Tim set-off, wading deep snow and crossing the bergschrund beneath the jet stream of ice clinging to corners and dripping from overhangs until the ice hit the col beneath the summit of Mont Maudit. I followed in his steps and clipped to a belay the big guy had built by the side of the first steepening.
There were many times I thought I would not outlive my Mum, I thought she would be in that unenviable situation which, I’m sure, most parents dread, of outliving one of their children. I was wrong and as Tim and I climbed higher and the wind on the col increased, throwing spindrift and the odd rock down the line, the situation felt different this time and I realised for the first time in my climbing, if I died, there of course would be sadness and upset from friends and family, but the one person who would have been devastated was now gone. Mum always took a delight and interest in whatever activities my sister and I were into, to the point that when I became interested in mountaineering and climbing, within months she could name mountains, mountaineers, Scottish winter climbs, summer rock climbs, Alpine climbs, Himalayan climbs, South American climbs – the lot, and she could enter into conversation about the subject with confidence.

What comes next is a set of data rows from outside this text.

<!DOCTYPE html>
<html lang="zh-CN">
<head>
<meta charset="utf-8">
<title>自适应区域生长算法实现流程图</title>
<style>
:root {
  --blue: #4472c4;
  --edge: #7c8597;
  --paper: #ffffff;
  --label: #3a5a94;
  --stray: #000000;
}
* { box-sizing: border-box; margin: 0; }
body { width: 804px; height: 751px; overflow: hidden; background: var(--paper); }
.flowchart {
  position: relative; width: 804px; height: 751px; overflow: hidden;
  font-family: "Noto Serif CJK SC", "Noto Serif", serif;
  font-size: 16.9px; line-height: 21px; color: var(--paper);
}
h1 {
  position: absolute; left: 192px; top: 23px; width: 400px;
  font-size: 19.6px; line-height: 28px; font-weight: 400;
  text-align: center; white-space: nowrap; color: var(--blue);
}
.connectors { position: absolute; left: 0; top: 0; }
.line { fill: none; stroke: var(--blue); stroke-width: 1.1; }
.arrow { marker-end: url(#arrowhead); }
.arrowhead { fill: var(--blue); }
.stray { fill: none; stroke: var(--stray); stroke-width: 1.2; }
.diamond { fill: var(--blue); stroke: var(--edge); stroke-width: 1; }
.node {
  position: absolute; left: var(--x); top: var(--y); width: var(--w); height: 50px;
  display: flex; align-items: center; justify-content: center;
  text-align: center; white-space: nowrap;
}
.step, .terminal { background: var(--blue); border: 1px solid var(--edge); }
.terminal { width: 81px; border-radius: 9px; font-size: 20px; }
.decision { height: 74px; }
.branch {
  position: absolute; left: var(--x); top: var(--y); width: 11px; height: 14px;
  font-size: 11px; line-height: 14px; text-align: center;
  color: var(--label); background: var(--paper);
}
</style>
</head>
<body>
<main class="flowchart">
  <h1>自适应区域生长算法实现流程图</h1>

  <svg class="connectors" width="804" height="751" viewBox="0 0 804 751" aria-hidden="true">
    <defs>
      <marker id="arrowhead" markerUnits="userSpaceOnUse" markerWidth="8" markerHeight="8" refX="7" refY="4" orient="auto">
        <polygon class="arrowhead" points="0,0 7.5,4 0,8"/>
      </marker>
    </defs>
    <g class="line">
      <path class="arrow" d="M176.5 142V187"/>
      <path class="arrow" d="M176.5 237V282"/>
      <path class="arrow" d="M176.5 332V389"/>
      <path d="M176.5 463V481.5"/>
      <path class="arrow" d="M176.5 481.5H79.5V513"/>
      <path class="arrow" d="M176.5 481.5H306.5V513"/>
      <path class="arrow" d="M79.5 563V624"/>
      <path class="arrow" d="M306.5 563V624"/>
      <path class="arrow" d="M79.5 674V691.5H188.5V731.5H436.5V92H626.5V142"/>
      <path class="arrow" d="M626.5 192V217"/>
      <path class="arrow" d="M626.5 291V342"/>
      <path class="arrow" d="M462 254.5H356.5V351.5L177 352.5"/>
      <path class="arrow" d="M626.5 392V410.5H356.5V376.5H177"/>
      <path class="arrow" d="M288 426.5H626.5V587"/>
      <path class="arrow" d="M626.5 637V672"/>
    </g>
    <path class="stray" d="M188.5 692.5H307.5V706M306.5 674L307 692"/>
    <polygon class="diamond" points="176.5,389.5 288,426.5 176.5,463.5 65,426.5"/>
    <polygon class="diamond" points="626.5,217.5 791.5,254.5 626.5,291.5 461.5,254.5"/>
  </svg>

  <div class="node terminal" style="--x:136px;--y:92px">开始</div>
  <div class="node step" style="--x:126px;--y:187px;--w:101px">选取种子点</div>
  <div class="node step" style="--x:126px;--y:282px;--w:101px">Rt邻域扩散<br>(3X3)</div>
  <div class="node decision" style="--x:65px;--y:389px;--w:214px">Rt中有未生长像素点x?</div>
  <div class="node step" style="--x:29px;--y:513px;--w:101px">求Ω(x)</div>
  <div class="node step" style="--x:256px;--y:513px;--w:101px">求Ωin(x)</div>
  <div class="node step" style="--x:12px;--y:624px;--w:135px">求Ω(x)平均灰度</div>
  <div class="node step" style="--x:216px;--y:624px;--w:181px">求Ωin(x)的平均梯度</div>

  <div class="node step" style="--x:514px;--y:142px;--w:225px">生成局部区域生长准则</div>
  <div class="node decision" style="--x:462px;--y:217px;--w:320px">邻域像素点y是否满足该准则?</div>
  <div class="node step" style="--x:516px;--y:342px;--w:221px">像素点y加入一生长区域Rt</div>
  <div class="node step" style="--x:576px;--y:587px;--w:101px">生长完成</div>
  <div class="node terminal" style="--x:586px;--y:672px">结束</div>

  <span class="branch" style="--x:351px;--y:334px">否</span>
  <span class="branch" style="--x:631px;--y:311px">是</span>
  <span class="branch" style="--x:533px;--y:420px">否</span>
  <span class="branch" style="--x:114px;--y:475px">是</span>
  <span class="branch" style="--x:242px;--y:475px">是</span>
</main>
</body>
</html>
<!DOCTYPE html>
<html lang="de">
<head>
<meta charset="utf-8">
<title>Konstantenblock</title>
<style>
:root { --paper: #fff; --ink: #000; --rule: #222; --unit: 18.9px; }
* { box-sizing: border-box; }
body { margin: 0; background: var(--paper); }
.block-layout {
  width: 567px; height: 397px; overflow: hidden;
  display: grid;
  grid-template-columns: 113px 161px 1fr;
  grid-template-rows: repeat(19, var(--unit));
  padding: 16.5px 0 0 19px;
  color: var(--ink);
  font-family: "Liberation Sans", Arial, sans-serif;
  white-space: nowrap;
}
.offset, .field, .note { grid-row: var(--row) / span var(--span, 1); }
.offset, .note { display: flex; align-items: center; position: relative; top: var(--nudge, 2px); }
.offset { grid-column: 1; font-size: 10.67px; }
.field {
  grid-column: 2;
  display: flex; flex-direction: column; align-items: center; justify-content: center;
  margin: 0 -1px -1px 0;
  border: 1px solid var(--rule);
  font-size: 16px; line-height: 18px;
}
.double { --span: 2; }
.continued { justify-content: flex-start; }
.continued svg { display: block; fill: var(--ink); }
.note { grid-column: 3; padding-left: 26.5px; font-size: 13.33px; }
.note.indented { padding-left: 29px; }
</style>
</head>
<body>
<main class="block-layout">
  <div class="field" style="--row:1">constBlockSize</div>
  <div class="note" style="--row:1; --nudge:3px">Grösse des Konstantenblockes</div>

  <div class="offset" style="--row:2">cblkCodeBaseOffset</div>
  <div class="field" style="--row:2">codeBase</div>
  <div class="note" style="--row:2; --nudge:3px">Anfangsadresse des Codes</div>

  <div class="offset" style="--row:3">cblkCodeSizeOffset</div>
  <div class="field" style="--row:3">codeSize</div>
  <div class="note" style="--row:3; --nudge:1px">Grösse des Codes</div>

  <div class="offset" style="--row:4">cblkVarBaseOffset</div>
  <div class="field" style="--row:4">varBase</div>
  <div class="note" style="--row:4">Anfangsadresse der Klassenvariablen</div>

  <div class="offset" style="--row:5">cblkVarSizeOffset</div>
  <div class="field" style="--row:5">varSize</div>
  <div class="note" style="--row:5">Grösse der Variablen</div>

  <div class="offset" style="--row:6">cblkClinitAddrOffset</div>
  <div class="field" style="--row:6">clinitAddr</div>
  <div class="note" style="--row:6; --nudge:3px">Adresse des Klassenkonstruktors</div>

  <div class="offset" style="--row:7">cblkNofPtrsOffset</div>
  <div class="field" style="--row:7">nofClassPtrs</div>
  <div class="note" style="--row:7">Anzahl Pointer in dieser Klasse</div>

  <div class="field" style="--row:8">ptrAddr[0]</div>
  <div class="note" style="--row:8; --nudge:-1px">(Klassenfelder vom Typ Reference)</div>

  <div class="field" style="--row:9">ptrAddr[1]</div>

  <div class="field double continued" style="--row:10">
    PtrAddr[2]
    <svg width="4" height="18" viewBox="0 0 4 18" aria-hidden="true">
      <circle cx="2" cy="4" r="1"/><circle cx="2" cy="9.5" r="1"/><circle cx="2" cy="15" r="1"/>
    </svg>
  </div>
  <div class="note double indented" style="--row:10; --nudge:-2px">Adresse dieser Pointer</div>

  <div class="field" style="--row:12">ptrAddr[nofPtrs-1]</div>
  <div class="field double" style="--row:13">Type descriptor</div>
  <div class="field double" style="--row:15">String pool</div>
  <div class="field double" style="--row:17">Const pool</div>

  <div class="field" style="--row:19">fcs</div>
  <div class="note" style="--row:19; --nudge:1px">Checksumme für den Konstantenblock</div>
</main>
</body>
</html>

This of course was not always the best, as pulling the wool over Mum’s eyes about some of the climbs I attempted was now impossible. I’m glad she never found out about my fascination with The Bells, the bells! That would have worried her.
Leaving the sun, climbing into the shadow, into the confined icy corner – images and memories flow with every drag of the pick, every kick and swing and pull… I could see Mum now, totally worn-out, falling asleep in a comfy chair with a half filled mug of strong coffee balanced by her side, sometimes, so tiered, the mug fell from her hand. Strong, instant coffee was certainly a big part of Mum’s life and she was seldom without one and it was generally partnered with a super long cigarette. It says something to her drive and determination, that after nearly fifty years of smoking, one day she decided to give up…
… up, up above, spindrift rips into the blue sky, it swirls… clouds like kettle steam, like Starling murmuration, like cigarette smoke,
… Stoke Bruerne in Northamptonshire feels fitting as I stand in the damp cold with my nephew Jake, Kyle, my niece’s husband and Farmer Tim, my sisters long-time friend and wait for the hearse.
Mum retired in her early sixties, and still full of zest for life, decided with Dad to sell-up and live a nomadic lifestyle on the canals. They had their first narrowboat commissioned and called her Emma after her grandfather, Captain Barrett’s ship, which had been shipwrecked off the coast of Flamborough head and they both travelled extensively around the English canals. Always ready for a challenge they tackled the tidal Thames on numerous occasions and then decided it would be ‘more fun’ to have a larger boat and bought Jasper, a 70ft traditional narrow boat. They continued to travel around the canals with Mum jumping on and off the boat to open all of the locks until old age caught up and eventually they moored up at stoke Bruerne and didn’t move again.
The skeletal trees stand either side of the wooden church gates and in the branches above are Starlings, such beautiful intelligent birds, certainly not ferret food and like the rest of us, deserving of life .